[Source records]
___
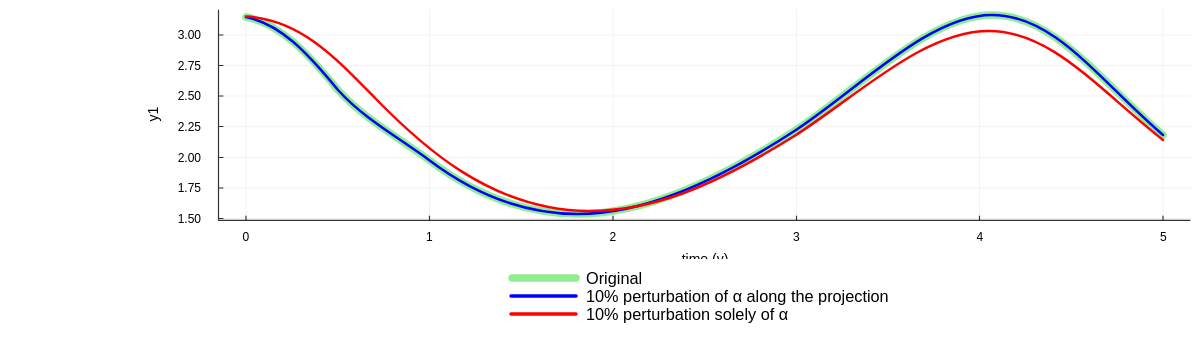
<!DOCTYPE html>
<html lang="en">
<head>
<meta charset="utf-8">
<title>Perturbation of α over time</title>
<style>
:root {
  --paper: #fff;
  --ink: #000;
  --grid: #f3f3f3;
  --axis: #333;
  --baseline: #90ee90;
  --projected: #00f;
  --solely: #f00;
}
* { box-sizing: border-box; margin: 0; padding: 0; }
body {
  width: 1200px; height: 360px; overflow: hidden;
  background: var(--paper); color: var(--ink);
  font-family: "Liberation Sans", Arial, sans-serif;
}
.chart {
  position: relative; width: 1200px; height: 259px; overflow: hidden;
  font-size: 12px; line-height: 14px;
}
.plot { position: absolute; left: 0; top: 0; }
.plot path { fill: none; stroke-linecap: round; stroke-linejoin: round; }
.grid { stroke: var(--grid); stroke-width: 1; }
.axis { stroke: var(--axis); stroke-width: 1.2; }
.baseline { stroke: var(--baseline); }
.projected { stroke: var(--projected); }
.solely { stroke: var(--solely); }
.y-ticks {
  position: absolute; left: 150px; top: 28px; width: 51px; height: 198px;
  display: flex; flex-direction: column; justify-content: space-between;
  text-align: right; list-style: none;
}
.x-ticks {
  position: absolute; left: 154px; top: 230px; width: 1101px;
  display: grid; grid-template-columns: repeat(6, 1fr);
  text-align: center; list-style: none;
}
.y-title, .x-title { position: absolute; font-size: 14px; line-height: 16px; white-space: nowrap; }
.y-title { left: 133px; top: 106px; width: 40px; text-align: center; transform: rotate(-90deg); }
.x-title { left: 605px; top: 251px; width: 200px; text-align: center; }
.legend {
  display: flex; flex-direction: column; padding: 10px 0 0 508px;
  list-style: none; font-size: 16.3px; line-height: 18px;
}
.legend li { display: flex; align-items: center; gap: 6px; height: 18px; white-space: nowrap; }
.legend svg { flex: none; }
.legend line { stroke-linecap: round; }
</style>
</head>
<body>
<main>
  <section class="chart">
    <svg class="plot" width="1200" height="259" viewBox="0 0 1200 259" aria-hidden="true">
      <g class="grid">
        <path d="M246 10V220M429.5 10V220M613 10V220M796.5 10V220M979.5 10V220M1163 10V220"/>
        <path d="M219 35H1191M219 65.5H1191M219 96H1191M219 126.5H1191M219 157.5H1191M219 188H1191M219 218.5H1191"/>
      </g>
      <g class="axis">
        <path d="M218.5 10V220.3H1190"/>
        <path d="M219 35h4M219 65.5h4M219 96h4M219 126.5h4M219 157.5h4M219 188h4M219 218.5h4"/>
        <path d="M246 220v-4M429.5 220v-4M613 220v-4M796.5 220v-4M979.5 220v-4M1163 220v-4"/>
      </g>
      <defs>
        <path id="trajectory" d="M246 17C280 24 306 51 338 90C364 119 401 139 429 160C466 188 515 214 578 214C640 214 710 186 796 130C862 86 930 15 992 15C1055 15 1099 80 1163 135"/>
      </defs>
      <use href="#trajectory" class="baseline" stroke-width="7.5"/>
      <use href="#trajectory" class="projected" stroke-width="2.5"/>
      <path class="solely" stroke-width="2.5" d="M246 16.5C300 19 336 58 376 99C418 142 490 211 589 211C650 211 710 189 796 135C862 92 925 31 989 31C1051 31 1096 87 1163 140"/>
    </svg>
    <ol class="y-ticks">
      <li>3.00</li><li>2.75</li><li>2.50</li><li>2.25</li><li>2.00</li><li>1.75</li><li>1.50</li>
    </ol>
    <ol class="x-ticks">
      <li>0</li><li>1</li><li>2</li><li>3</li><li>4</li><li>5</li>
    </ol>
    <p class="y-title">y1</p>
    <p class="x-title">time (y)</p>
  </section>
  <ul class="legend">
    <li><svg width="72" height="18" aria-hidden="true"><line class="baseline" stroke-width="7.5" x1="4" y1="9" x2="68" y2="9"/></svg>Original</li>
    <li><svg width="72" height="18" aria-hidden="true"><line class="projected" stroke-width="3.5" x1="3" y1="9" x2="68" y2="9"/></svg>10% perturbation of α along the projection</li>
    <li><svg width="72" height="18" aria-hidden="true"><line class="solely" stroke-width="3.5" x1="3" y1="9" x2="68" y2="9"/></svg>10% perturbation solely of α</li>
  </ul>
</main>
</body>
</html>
___
| TASK ITEM |
In the entries above, find each line that includes the string "height" and copy it.

| OUTPUT OF THE TASK |
  width: 1200px; height: 360px; overflow: hidden;
  position: relative; width: 1200px; height: 259px; overflow: hidden;
  font-size: 12px; line-height: 14px;
  position: absolute; left: 150px; top: 28px; width: 51px; height: 198px;
.y-title, .x-title { position: absolute; font-size: 14px; line-height: 16px; white-space: nowrap; }
  list-style: none; font-size: 16.3px; line-height: 18px;
.legend li { display: flex; align-items: center; gap: 6px; height: 18px; white-space: nowrap; }
    <svg class="plot" width="1200" height="259" viewBox="0 0 1200 259" aria-hidden="true">
    <li><svg width="72" height="18" aria-hidden="true"><line class="baseline" stroke-width="7.5" x1="4" y1="9" x2="68" y2="9"/></svg>Original</li>
    <li><svg width="72" height="18" aria-hidden="true"><line class="projected" stroke-width="3.5" x1="3" y1="9" x2="68" y2="9"/></svg>10% perturbation of α along the projection</li>
    <li><svg width="72" height="18" aria-hidden="true"><line class="solely" stroke-width="3.5" x1="3" y1="9" x2="68" y2="9"/></svg>10% perturbation solely of α</li>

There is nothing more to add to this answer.